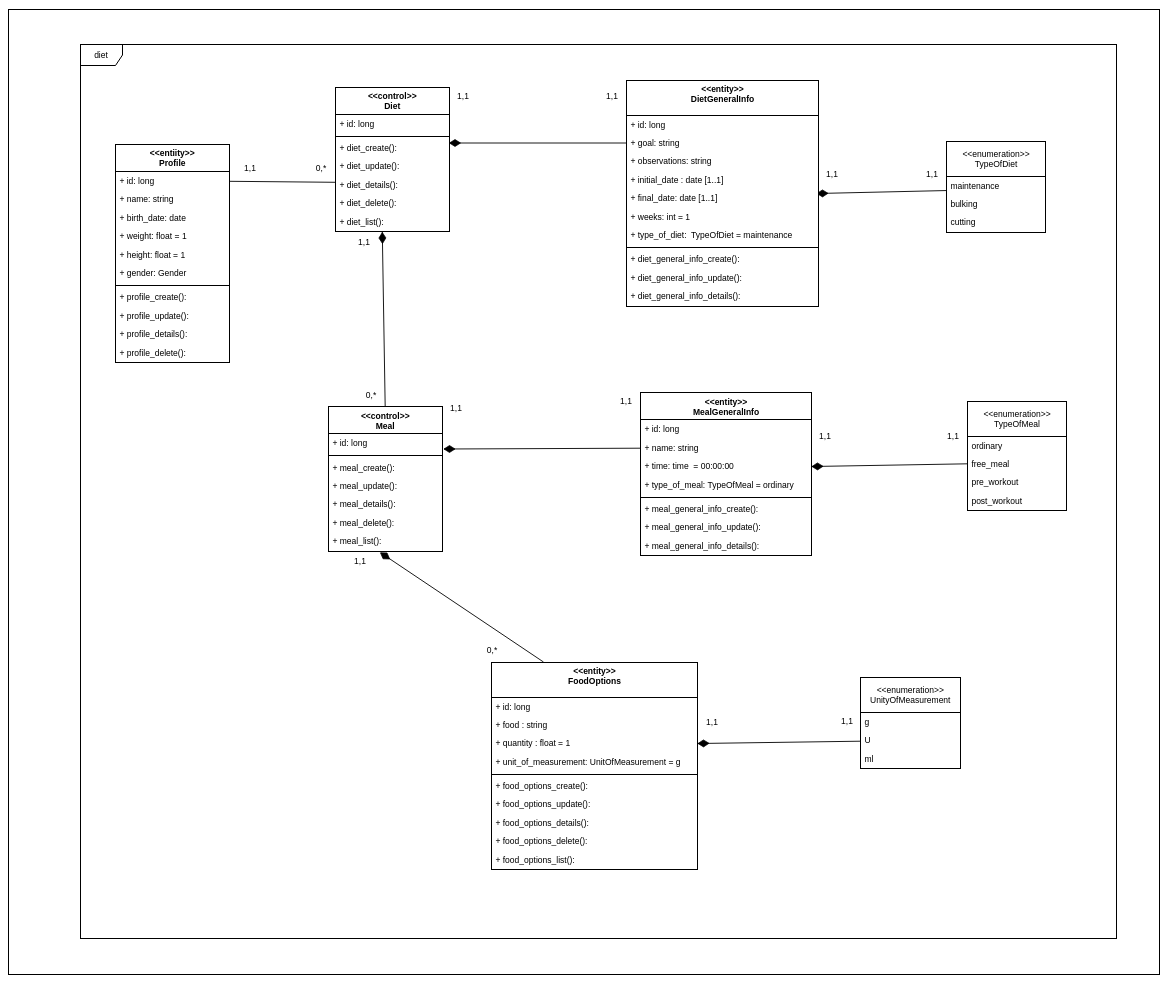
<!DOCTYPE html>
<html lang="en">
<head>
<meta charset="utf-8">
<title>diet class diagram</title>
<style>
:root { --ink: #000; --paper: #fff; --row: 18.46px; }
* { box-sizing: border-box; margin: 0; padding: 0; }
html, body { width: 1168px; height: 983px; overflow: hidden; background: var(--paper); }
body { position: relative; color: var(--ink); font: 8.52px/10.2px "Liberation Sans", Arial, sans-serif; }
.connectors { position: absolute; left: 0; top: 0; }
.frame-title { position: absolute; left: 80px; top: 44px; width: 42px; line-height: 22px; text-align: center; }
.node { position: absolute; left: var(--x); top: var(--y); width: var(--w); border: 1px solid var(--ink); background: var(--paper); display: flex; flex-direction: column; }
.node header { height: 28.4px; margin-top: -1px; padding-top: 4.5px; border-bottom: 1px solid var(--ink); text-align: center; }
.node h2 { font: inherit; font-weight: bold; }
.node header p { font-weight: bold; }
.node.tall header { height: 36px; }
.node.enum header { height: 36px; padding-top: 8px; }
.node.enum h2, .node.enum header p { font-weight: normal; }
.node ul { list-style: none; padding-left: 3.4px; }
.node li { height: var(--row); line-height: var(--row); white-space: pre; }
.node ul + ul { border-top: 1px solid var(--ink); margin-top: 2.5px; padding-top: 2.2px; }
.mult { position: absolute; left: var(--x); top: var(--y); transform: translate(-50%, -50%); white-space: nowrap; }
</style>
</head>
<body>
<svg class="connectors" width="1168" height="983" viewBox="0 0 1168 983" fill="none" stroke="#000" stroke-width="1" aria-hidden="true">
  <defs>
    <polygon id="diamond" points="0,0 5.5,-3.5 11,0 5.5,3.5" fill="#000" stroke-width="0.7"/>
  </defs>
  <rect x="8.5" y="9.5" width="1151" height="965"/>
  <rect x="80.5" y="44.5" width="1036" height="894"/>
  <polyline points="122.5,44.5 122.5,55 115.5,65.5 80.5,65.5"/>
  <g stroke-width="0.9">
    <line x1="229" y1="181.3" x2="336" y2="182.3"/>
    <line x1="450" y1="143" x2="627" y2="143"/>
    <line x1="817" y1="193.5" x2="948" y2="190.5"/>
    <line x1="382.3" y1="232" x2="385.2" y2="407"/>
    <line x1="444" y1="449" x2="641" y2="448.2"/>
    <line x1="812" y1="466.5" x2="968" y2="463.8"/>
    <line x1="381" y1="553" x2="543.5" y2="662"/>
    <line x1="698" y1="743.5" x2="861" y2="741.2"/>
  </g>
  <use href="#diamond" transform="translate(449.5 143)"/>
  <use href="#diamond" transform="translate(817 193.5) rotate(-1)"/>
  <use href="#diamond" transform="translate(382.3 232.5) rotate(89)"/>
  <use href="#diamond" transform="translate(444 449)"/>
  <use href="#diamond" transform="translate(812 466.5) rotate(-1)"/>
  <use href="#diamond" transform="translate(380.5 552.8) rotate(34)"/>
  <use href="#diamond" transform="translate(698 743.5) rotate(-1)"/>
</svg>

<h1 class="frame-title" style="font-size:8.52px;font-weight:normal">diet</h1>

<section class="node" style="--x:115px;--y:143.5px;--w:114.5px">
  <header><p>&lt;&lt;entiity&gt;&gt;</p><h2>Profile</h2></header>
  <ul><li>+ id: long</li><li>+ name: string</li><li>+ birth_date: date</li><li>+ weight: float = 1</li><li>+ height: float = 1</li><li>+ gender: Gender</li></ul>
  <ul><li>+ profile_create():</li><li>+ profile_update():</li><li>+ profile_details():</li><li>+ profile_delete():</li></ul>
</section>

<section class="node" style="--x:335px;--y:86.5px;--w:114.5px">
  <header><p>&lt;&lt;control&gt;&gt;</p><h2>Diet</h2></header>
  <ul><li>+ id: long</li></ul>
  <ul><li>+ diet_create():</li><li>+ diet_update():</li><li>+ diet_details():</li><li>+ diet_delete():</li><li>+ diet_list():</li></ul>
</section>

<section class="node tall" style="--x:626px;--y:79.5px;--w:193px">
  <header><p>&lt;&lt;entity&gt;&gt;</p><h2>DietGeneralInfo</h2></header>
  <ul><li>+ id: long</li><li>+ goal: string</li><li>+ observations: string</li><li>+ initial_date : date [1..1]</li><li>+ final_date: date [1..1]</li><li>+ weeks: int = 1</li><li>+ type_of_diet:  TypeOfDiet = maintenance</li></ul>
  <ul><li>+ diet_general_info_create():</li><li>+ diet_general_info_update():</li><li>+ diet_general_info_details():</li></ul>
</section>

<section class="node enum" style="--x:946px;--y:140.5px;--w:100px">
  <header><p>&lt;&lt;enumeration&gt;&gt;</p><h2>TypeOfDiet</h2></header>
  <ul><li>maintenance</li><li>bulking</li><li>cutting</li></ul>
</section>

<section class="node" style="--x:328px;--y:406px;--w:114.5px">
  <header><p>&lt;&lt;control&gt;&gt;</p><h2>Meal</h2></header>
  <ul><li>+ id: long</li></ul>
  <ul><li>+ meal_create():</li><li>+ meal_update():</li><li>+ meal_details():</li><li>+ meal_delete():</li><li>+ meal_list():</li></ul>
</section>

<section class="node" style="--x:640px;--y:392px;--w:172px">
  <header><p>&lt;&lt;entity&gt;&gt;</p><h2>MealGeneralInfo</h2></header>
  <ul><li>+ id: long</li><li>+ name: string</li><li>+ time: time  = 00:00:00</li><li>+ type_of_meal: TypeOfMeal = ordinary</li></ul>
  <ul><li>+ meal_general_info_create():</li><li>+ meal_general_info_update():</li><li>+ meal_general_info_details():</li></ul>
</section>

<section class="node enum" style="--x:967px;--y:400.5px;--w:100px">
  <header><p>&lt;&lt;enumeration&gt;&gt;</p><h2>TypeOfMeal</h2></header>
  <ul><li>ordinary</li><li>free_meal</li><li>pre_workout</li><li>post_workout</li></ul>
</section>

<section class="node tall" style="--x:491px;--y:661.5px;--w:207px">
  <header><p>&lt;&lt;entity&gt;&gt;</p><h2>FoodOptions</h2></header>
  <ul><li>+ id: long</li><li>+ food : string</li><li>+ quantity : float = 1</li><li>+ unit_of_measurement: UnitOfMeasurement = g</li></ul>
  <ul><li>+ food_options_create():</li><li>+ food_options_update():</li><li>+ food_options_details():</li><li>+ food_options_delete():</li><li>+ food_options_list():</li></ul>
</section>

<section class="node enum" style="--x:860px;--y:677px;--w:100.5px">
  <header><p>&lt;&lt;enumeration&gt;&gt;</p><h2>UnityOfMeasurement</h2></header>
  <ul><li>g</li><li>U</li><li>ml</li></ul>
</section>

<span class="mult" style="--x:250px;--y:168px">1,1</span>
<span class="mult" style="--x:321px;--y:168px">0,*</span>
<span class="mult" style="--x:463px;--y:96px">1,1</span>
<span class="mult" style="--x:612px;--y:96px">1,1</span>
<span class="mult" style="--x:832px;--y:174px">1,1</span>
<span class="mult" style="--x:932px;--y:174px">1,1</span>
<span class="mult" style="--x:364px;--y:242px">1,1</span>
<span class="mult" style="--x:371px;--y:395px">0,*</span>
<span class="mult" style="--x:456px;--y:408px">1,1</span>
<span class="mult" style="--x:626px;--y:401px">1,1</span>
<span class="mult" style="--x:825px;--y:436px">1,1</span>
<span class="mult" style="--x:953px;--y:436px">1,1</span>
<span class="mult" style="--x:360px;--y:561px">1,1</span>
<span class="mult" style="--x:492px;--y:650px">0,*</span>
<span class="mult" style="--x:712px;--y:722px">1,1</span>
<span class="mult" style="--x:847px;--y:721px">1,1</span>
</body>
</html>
++++++++++++++++++++
**EXERCISE**
Word for word, copy out each record; do not include pictures.

**RESULT OF THIS TASK**
<!DOCTYPE html>
<html lang="en">
<head>
<meta charset="utf-8">
<title>diet class diagram</title>
<style>
:root { --ink: #000; --paper: #fff; --row: 18.46px; }
* { box-sizing: border-box; margin: 0; padding: 0; }
html, body { width: 1168px; height: 983px; overflow: hidden; background: var(--paper); }
body { position: relative; color: var(--ink); font: 8.52px/10.2px "Liberation Sans", Arial, sans-serif; }
.connectors { position: absolute; left: 0; top: 0; }
.frame-title { position: absolute; left: 80px; top: 44px; width: 42px; line-height: 22px; text-align: center; }
.node { position: absolute; left: var(--x); top: var(--y); width: var(--w); border: 1px solid var(--ink); background: var(--paper); display: flex; flex-direction: column; }
.node header { height: 28.4px; margin-top: -1px; padding-top: 4.5px; border-bottom: 1px solid var(--ink); text-align: center; }
.node h2 { font: inherit; font-weight: bold; }
.node header p { font-weight: bold; }
.node.tall header { height: 36px; }
.node.enum header { height: 36px; padding-top: 8px; }
.node.enum h2, .node.enum header p { font-weight: normal; }
.node ul { list-style: none; padding-left: 3.4px; }
.node li { height: var(--row); line-height: var(--row); white-space: pre; }
.node ul + ul { border-top: 1px solid var(--ink); margin-top: 2.5px; padding-top: 2.2px; }
.mult { position: absolute; left: var(--x); top: var(--y); transform: translate(-50%, -50%); white-space: nowrap; }
</style>
</head>
<body>
<svg class="connectors" width="1168" height="983" viewBox="0 0 1168 983" fill="none" stroke="#000" stroke-width="1" aria-hidden="true">
  <defs>
    <polygon id="diamond" points="0,0 5.5,-3.5 11,0 5.5,3.5" fill="#000" stroke-width="0.7"/>
  </defs>
  <rect x="8.5" y="9.5" width="1151" height="965"/>
  <rect x="80.5" y="44.5" width="1036" height="894"/>
  <polyline points="122.5,44.5 122.5,55 115.5,65.5 80.5,65.5"/>
  <g stroke-width="0.9">
    <line x1="229" y1="181.3" x2="336" y2="182.3"/>
    <line x1="450" y1="143" x2="627" y2="143"/>
    <line x1="817" y1="193.5" x2="948" y2="190.5"/>
    <line x1="382.3" y1="232" x2="385.2" y2="407"/>
    <line x1="444" y1="449" x2="641" y2="448.2"/>
    <line x1="812" y1="466.5" x2="968" y2="463.8"/>
    <line x1="381" y1="553" x2="543.5" y2="662"/>
    <line x1="698" y1="743.5" x2="861" y2="741.2"/>
  </g>
  <use href="#diamond" transform="translate(449.5 143)"/>
  <use href="#diamond" transform="translate(817 193.5) rotate(-1)"/>
  <use href="#diamond" transform="translate(382.3 232.5) rotate(89)"/>
  <use href="#diamond" transform="translate(444 449)"/>
  <use href="#diamond" transform="translate(812 466.5) rotate(-1)"/>
  <use href="#diamond" transform="translate(380.5 552.8) rotate(34)"/>
  <use href="#diamond" transform="translate(698 743.5) rotate(-1)"/>
</svg>

<h1 class="frame-title" style="font-size:8.52px;font-weight:normal">diet</h1>

<section class="node" style="--x:115px;--y:143.5px;--w:114.5px">
  <header><p>&lt;&lt;entiity&gt;&gt;</p><h2>Profile</h2></header>
  <ul><li>+ id: long</li><li>+ name: string</li><li>+ birth_date: date</li><li>+ weight: float = 1</li><li>+ height: float = 1</li><li>+ gender: Gender</li></ul>
  <ul><li>+ profile_create():</li><li>+ profile_update():</li><li>+ profile_details():</li><li>+ profile_delete():</li></ul>
</section>

<section class="node" style="--x:335px;--y:86.5px;--w:114.5px">
  <header><p>&lt;&lt;control&gt;&gt;</p><h2>Diet</h2></header>
  <ul><li>+ id: long</li></ul>
  <ul><li>+ diet_create():</li><li>+ diet_update():</li><li>+ diet_details():</li><li>+ diet_delete():</li><li>+ diet_list():</li></ul>
</section>

<section class="node tall" style="--x:626px;--y:79.5px;--w:193px">
  <header><p>&lt;&lt;entity&gt;&gt;</p><h2>DietGeneralInfo</h2></header>
  <ul><li>+ id: long</li><li>+ goal: string</li><li>+ observations: string</li><li>+ initial_date : date [1..1]</li><li>+ final_date: date [1..1]</li><li>+ weeks: int = 1</li><li>+ type_of_diet:  TypeOfDiet = maintenance</li></ul>
  <ul><li>+ diet_general_info_create():</li><li>+ diet_general_info_update():</li><li>+ diet_general_info_details():</li></ul>
</section>

<section class="node enum" style="--x:946px;--y:140.5px;--w:100px">
  <header><p>&lt;&lt;enumeration&gt;&gt;</p><h2>TypeOfDiet</h2></header>
  <ul><li>maintenance</li><li>bulking</li><li>cutting</li></ul>
</section>

<section class="node" style="--x:328px;--y:406px;--w:114.5px">
  <header><p>&lt;&lt;control&gt;&gt;</p><h2>Meal</h2></header>
  <ul><li>+ id: long</li></ul>
  <ul><li>+ meal_create():</li><li>+ meal_update():</li><li>+ meal_details():</li><li>+ meal_delete():</li><li>+ meal_list():</li></ul>
</section>

<section class="node" style="--x:640px;--y:392px;--w:172px">
  <header><p>&lt;&lt;entity&gt;&gt;</p><h2>MealGeneralInfo</h2></header>
  <ul><li>+ id: long</li><li>+ name: string</li><li>+ time: time  = 00:00:00</li><li>+ type_of_meal: TypeOfMeal = ordinary</li></ul>
  <ul><li>+ meal_general_info_create():</li><li>+ meal_general_info_update():</li><li>+ meal_general_info_details():</li></ul>
</section>

<section class="node enum" style="--x:967px;--y:400.5px;--w:100px">
  <header><p>&lt;&lt;enumeration&gt;&gt;</p><h2>TypeOfMeal</h2></header>
  <ul><li>ordinary</li><li>free_meal</li><li>pre_workout</li><li>post_workout</li></ul>
</section>

<section class="node tall" style="--x:491px;--y:661.5px;--w:207px">
  <header><p>&lt;&lt;entity&gt;&gt;</p><h2>FoodOptions</h2></header>
  <ul><li>+ id: long</li><li>+ food : string</li><li>+ quantity : float = 1</li><li>+ unit_of_measurement: UnitOfMeasurement = g</li></ul>
  <ul><li>+ food_options_create():</li><li>+ food_options_update():</li><li>+ food_options_details():</li><li>+ food_options_delete():</li><li>+ food_options_list():</li></ul>
</section>

<section class="node enum" style="--x:860px;--y:677px;--w:100.5px">
  <header><p>&lt;&lt;enumeration&gt;&gt;</p><h2>UnityOfMeasurement</h2></header>
  <ul><li>g</li><li>U</li><li>ml</li></ul>
</section>

<span class="mult" style="--x:250px;--y:168px">1,1</span>
<span class="mult" style="--x:321px;--y:168px">0,*</span>
<span class="mult" style="--x:463px;--y:96px">1,1</span>
<span class="mult" style="--x:612px;--y:96px">1,1</span>
<span class="mult" style="--x:832px;--y:174px">1,1</span>
<span class="mult" style="--x:932px;--y:174px">1,1</span>
<span class="mult" style="--x:364px;--y:242px">1,1</span>
<span class="mult" style="--x:371px;--y:395px">0,*</span>
<span class="mult" style="--x:456px;--y:408px">1,1</span>
<span class="mult" style="--x:626px;--y:401px">1,1</span>
<span class="mult" style="--x:825px;--y:436px">1,1</span>
<span class="mult" style="--x:953px;--y:436px">1,1</span>
<span class="mult" style="--x:360px;--y:561px">1,1</span>
<span class="mult" style="--x:492px;--y:650px">0,*</span>
<span class="mult" style="--x:712px;--y:722px">1,1</span>
<span class="mult" style="--x:847px;--y:721px">1,1</span>
</body>
</html>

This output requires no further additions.